Packaged Facts projects that the drinkable yogurt market will grow another 13% by 2022. New drinkable yogurt products can capitalize off of the nostalgia young adults may have for products such as Danimals, while also appealing to their more grown-up taste buds, nutritional interests and busy schedules.

“There is much room for innovation in breakfast foods,” said David Sprinkle, research director for Packaged Facts. “With the reputation for the most important meal of the day, maximizing the reputation of a product’s nutrition while highlighting its’ convenience, is critical in appealing to demographics across the board.”

Cereal remains the most popular breakfast food, and, perhaps not surprisingly, adults with young children are most likely to purchase cold cereal, as kids have a significant impact on their parents’ buying habits.

Older generations are most likely to purchase hot cereal. But marketers have an opportunity to bridge the hot and cold cereal generation gap, as demonstrated by the explosion in popularity of overnight oats.
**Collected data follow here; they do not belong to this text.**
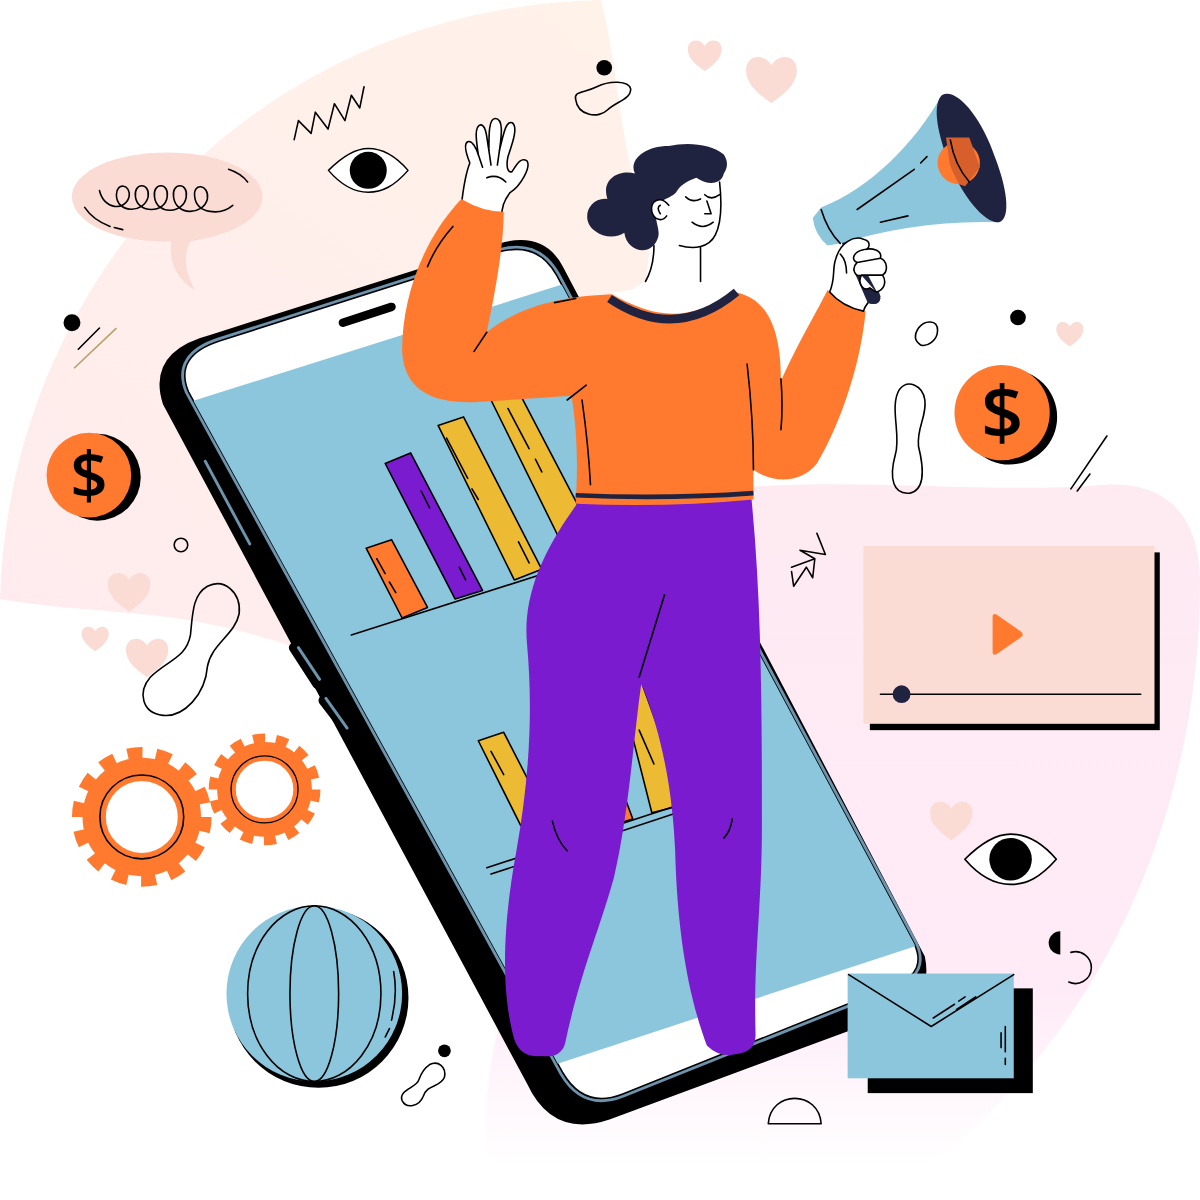
<!DOCTYPE html>
<html lang="en">
<head>
<meta charset="utf-8">
<title>Mobile marketing illustration</title>
<link rel="stylesheet" href="https://fonts.googleapis.com/css2?family=Open+Sans:wght@600&amp;display=swap">
<style>
:root {
  --paper: #ffffff;
  --ink: #000000;
  --navy: #20233f;
  --orange: #ff7a2f;
  --purple: #7b1bd0;
  --sky: #8cc6dc;
  --yellow: #ecbb33;
  --blush: #fadcd5;
  --steel: #6d93ad;
}
* { box-sizing: border-box; }
html, body { margin: 0; width: 1200px; height: 1200px; overflow: hidden; background: var(--paper); }
.illustration { display: block; width: 1200px; height: 1200px; }
.line { fill: none; stroke: var(--ink); stroke-width: .75; stroke-linecap: round; stroke-linejoin: round; }
.outlined { stroke: var(--ink); stroke-width: .75; stroke-linejoin: round; stroke-linecap: round; }
.ink { fill: var(--ink); }
.paper { fill: var(--paper); }
.navy { fill: var(--navy); }
.orange { fill: var(--orange); }
.purple { fill: var(--purple); }
.sky { fill: var(--sky); }
.yellow { fill: var(--yellow); }
.blush { fill: var(--blush); }
.rim { stroke: var(--steel); }
.button { fill: none; stroke: var(--ink); stroke-width: 5; stroke-linecap: round; }
.button-shine { fill: none; stroke: var(--steel); stroke-width: 1.4; stroke-linecap: round; }
.teeth { fill: none; stroke: var(--orange); stroke-width: 7; stroke-dasharray: 1.05 .95; }
.ring { fill: none; stroke: var(--orange); stroke-width: 11; }
.coin-sign { font-family: "Open Sans", sans-serif; font-weight: 600; text-anchor: middle; fill: var(--ink); }
</style>
</head>
<body>
<svg class="illustration" viewBox="0 0 567 567" role="img" aria-label="Woman with a megaphone standing in front of a large smartphone, surrounded by marketing icons">
  <defs>
    <linearGradient id="peach-fade" x1=".1" y1="1" x2=".8" y2="0">
      <stop offset="0" stop-color="#ffebee"/>
      <stop offset="1" stop-color="#fff2e9"/>
    </linearGradient>
    <linearGradient id="pink-fade" x1="0" y1="0" x2="0" y2="1">
      <stop offset="0" stop-color="#feeaf1"/>
      <stop offset=".72" stop-color="#feebf7"/>
      <stop offset=".97" stop-color="#ffffff"/>
    </linearGradient>
    <path id="heart" d="M0 9C-4 6-10 2-10-4C-10-10-3-11 0-6C3-11 10-10 10-4C10 2 4 6 0 9Z"/>
    <g id="eye">
      <path class="outlined paper" d="M-20 0C-12-8-6-11 0-11C7-11 14-7 20 0C13 8 7 11 0 11C-7 11-14 7-20 0Z"/>
      <circle class="ink" r="9.3"/>
    </g>
    <g id="gear">
      <circle class="teeth" r="29.5" pathLength="28"/>
      <circle class="paper" r="19"/>
      <circle class="ring" r="22.5"/>
      <circle class="line" r="19.8"/>
    </g>
    <path id="phone-face" d="M104 161L236 119Q254 114 263 130L432 446Q438 459 424 465L294 517Q276 524 266 507L89 185Q82 168 104 161Z"/>
    <clipPath id="face-clip"><use href="#phone-face"/></clipPath>
    <path id="horn-mouth" d="M445 45C452 41 464 56 470 74C477 92 477 104 472 105C466 106 455 94 448 76C442 60 441 49 445 45Z"/>
    <clipPath id="horn-clip"><use href="#horn-mouth"/></clipPath>
  </defs>

  <g id="backdrop">
    <path fill="url(#peach-fade)" d="M0 283C5 125 128 3 284 0C291 28 292 55 300 88C320 140 330 190 300 260L190 325C150 308 115 296 75 291C48 288 22 287 0 283Z"/>
    <path fill="url(#pink-fade)" d="M300 238C380 220 450 235 523 229C550 228 567 242 567 276C567 390 515 500 425 560L232 560C228 530 229 510 237 480Z"/>
  </g>

  <g id="phone">
    <path class="ink" d="M100 158Q69 166 77 191L249 512Q261 538 288 529L423 479Q441 472 437 452L266 126Q257 109 236 115Z"/>
    <path class="button" d="M96 217L118 260M139 306L150 323M153 331L163 344"/>
    <path class="button-shine" d="M97 218L118 257M141 306L151 321M154 330L164 344"/>
    <use href="#phone-face" class="paper rim" stroke-width="3.4"/>
    <use href="#phone-face" class="paper outlined"/>
    <path class="sky" clip-path="url(#face-clip)" d="M80 193L270 133L445 443L250 507Z"/>
    <path d="M162 152.500L185 145" fill="none" stroke="#000" stroke-width="4" stroke-linecap="round"/>
    <g id="chart-upper" class="outlined">
      <path class="orange" d="M173 259L185 255L202 287L190 292Z"/>
      <path class="purple" d="M182 219L194 214L228 279L215 283Z"/>
      <path class="yellow" d="M207 201L219 197L256 269L243 274Z"/>
      <path class="yellow" d="M232 189L244 183L280 252L268 262Z"/>
      <path class="line" d="M166 300L276 265M178 264L182 271M184 275L187 280M199 232L203 240M217 268L220 274M211 207L221 226M223 231L226 236M245 256L250 266M240 193L250 212M253 217L256 223"/>
    </g>
    <g id="chart-lower" class="outlined">
      <path class="yellow" d="M226 350L238 346L258 385L246 390Z"/>
      <path class="orange" d="M276 350L286 352L299 387L286 391Z"/>
      <path class="yellow" d="M293 325L303 322L324 380L308 384Z"/>
      <path class="line" d="M230 410L325 379M232 413L326 382M232 355L238 366M302 345L309 361"/>
    </g>
  </g>

  <g id="woman">
    <g id="trousers">
      <path class="purple" d="M275 235C256 260 247 282 249 304C252 337 250 368 244 402C237 440 237 470 243 491Q246 500 256 499Q265 500 267 493C274 460 283 440 290 415C297 385 299 352 303 323C314 350 318 378 319 402C320 440 325 470 334 494Q340 500 348 498Q357 497 357 489C356 450 360 430 360 390C360 340 360 285 355 235Z"/>
      <path class="line" d="M302 320L314 281M261 388Q263 397 268 402M346 387Q345 393 342 396"/>
    </g>
    <g id="raised-hand">
      <path class="outlined paper" d="M218 97C219 88 220 82 222 77C220 72 219 68 221 67C223 66 225 70 226 73C225 66 224 60 227 59C230 59 230 66 231 71C231 63 231 56 234 56C238 56 237 64 236 71C238 63 239 57 242 58C245 60 242 68 240 74C239 79 240 82 242 81C244 78 246 74 249 76C251 79 246 88 241 91C238 95 237 98 237 103Z"/>
      <path class="line" d="M226 73L228 79M231 71L232 78M236 71L235 78M239 86Q235 82 230 84"/>
    </g>
    <g id="sweater">
      <path class="orange" d="M289 139C264 140 245 145 230 157C234 138 238 116 238 100Q228 100 218 94C200 113 190 140 190 166C191 185 205 191 226 190L270 187C273 205 273 222 272 238Q314 240 356 236L356 222C366 229 379 228 386 219C398 199 407 170 409 147Q399 144 391 137C384 151 377 162 369 180C369 158 364 141 347 138Q318 156 289 139Z"/>
      <path class="paper" d="M289 138Q300 138 304 133L331 132Q334 138 347 137Q319 159 289 138Z"/>
      <path d="M288 141Q319 162 348 138" fill="none" stroke="#20233f" stroke-width="4"/>
      <path d="M272 234Q314 236 356 233" fill="none" stroke="#20233f" stroke-width="2.200"/>
      <path class="line" d="M268 189L277 182M275 189Q278 210 279 229M353 172Q356 198 356 222M369 179Q370 192 369 203M230 157L224 166M214 107Q206 116 202 126M262 143L272 141"/>
    </g>
    <g id="head">
      <path class="paper" d="M308 108L305 134Q318 146 331 134L331 112Z"/>
      <path class="paper" d="M313 90L327 83L340 84C341 94 341 105 338 111C335 117 328 118 321 116C314 113 309 104 308 98Z"/>
      <path class="navy" d="M342 73C336 68 325 67 316 69C304 69 297 76 300 82C292 80 284 85 287 94C278 93 274 104 281 109C286 113 292 112 295 110C296 119 308 122 311 112C312 108 309 104 310 99C312 93 318 94 320 90C322 87 326 85 329 84C335 88 341 87 342 82C344 79 344 76 342 73Z"/>
      <path class="outlined paper" d="M316 97C312 92 307 95 308 100C309 104 313 105 315 102"/>
      <path class="line" d="M340 86C341 95 341 105 338 111C335 117 328 118 321 116M331 117L331 133M309 116Q309 126 305 133M312 97Q310 98 312 101M333 92Q336 95 340 92M324 93Q327 96 331 94M327 105Q332 109 337 105M334 95L336 101L333 101"/>
    </g>
    <g id="megaphone">
      <path class="navy" d="M397 113L406 110L416 140Q416 145 410 143Z"/>
      <path class="sky" d="M384 103L388 98C411 89 432 68 445 45L472 105C446 104 420 108 397 115L391 116Q385 111 384 103Z"/>
      <path class="line" d="M388 99Q391 109 397 115M405 99L432 80M435 77L438 74M416 105L429 102"/>
      <use href="#horn-mouth" class="navy"/>
      <circle class="orange" cx="453" cy="77" r="10"/>
      <path clip-path="url(#horn-clip)" fill="#d75f2c" d="M447 65L458 65L463 79L456 88L450 86Z"/>
      <path class="line" d="M449 66Q451 78 458 86"/>
    </g>
    <g id="holding-hand">
      <path class="outlined paper" d="M392 138C395 131 393 127 395 122C397 115 403 111 408 113C412 114 411 118 408 118C412 117 417 118 416 122C419 123 420 128 417 130C419 133 418 137 414 138C412 142 409 143 408 147Q398 145 392 138Z"/>
      <path class="navy" d="M403 127L408 126L416 141Q415 145 410 143Z"/>
      <path class="outlined paper" d="M408 118C403 119 402 123 405 124L416 122M405 124C402 127 404 131 407 130L417 130M407 130C405 134 408 138 411 136L414 138"/>
      <path class="line" d="M397 120Q400 123 400 129"/>
    </g>
  </g>

  <g id="speech-bubble">
    <path class="blush" d="M79 72C104 72 124 81 124 93C124 103 110 111 90 114C86 122 88 129 92 137C82 131 80 122 81 114C54 115 34 105 34 93C34 81 54 72 79 72Z"/>
    <path class="line" d="M47 90C49 99 59 100 61 93C62 87 55 86 55 92C55 101 68 101 70 93C71 86 63 86 64 93C65 101 78 101 79 93C80 86 72 86 73 93C74 102 87 101 88 93C89 86 81 86 82 93C83 102 96 102 98 94C99 87 91 86 92 93C93 101 104 102 110 97M108 80Q114 82 117 86M40 98Q44 104 52 107M54 107.500L58 108.500"/>
  </g>

  <g id="coins">
    <g>
      <circle class="ink" cx="46" cy="225.500" r="20.500"/>
      <circle class="orange" cx="42" cy="224.500" r="20"/>
      <text class="coin-sign" x="42" y="235.500" font-size="31">$</text>
    </g>
    <g>
      <circle class="ink" cx="477" cy="197" r="22.500"/>
      <circle class="orange" cx="473.500" cy="195" r="22.500"/>
      <text class="coin-sign" x="473.500" y="207.500" font-size="35">$</text>
    </g>
  </g>

  <g id="video-card">
    <rect class="ink" x="411" y="261" width="137" height="84"/>
    <rect class="blush" x="408" y="258" width="137.500" height="84"/>
    <path class="orange" d="M469 291.500Q469 289.500 471 290.500L482.500 298.500Q484 300 482.500 301L471 309Q469 310 469 308Z"/>
    <path class="line" d="M416 328H539"/>
    <circle class="navy" cx="426" cy="328" r="4.200"/>
  </g>

  <g id="envelope">
    <rect class="ink" x="410" y="467" width="78" height="49.500"/>
    <rect class="sky" x="400.500" y="460" width="78.500" height="49.500"/>
    <path class="line" d="M401 460.500L440 485L479 460.500M441 481L451 474.500M453 473L456 471M475 485V497M475 500V503M473 488V495M452 477L461 471"/>
  </g>

  <g id="globe">
    <circle class="ink" cx="150.500" cy="471.500" r="42.500"/>
    <circle class="sky" cx="148.500" cy="469.500" r="41.500"/>
    <ellipse class="line" cx="148.500" cy="469.500" rx="31.500" ry="41.500"/>
    <ellipse class="line" cx="148.500" cy="469.500" rx="11.500" ry="41.500"/>
    <path class="line" d="M186 459Q188 470 185 482M184 486L182 490"/>
  </g>

  <g id="gears">
    <use href="#gear" x="67" y="386"/>
    <use href="#gear" transform="translate(125 373) scale(.8)"/>
  </g>

  <g id="hearts" class="blush">
    <use href="#heart" transform="translate(333 26.500) scale(.8)"/>
    <use href="#heart" transform="translate(364.500 38) scale(1.200)"/>
    <use href="#heart" transform="translate(505.500 158) scale(.64)"/>
    <use href="#heart" transform="translate(61 280)"/>
    <use href="#heart" transform="translate(45 302) scale(.64)"/>
    <use href="#heart" transform="translate(69.500 311)"/>
    <use href="#heart" transform="translate(449.500 388)"/>
  </g>

  <g id="eyes">
    <use href="#eye" transform="translate(174 80.500) scale(.94)"/>
    <use href="#eye" transform="translate(477.500 406) scale(1.080)"/>
  </g>

  <g id="doodles">
    <path class="line" d="M139 66L141 57L147 63L149 53L155 61L158 49L163 57L166 45L170 51L172 41M374 270L375 277L381 268L384 273L385 264M385 264L374 268M385 264L378 260M378 260L390 262M390 262L386 252"/>
    <path class="line" d="M272 47C271 43 276 44 282 41C288 38 297 38 298 42C298 47 291 48 287 52C283 56 273 55 272 47Z"/>
    <path class="line" d="M434 155C437 151 443 151 443 156C443 161 438 164 435 163C432 161 432 158 434 155Z"/>
    <path class="line" d="M425 184C429 179 436 182 437 189C438 197 433 202 434 211C436 219 438 231 430 233C422 234 420 226 423 215C426 206 420 192 425 184Z"/>
    <path class="line" d="M98 277C106 273 114 280 113 290C111 300 100 304 98 315C97 328 87 339 77 338C67 337 65 327 71 320C79 312 88 311 90 300C91 290 91 281 98 277Z"/>
    <path class="line" d="M203 503C207 501 211 504 210 509C208 514 202 512 200 518C198 523 192 524 190 520C188 515 197 514 198 510C199 507 200 505 203 503Z"/>
    <circle class="line" cx="85.500" cy="257.500" r="3.200"/>
    <path class="line" d="M506 231L523 206M509 232L515 224M37 165L47 155"/>
    <path d="M35 174L55 155" fill="none" stroke="#b5a46b" stroke-width=".8"/>
    <path class="line" d="M363 531C364 515 387 515 388 531ZM506 450A7.500 7.500 0 1 1 505 464"/>
    <path class="ink" d="M501 440A5.500 5.500 0 0 0 501 451Z"/>
    <g class="ink">
      <circle cx="285.500" cy="32" r="3.700"/>
      <circle cx="481" cy="150" r="3.700"/>
      <circle cx="34" cy="152.500" r="4"/>
      <circle cx="210" cy="496.500" r="3"/>
    </g>
  </g>
</svg>
</body>
</html>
Overnight oats combine the positive nutritional reputation of hot cereal with the convenience and familiarity of cold cereal, and have gained appeal across all generational demographics due to blogging, advertising campaigns and Instagram posts promoting the product.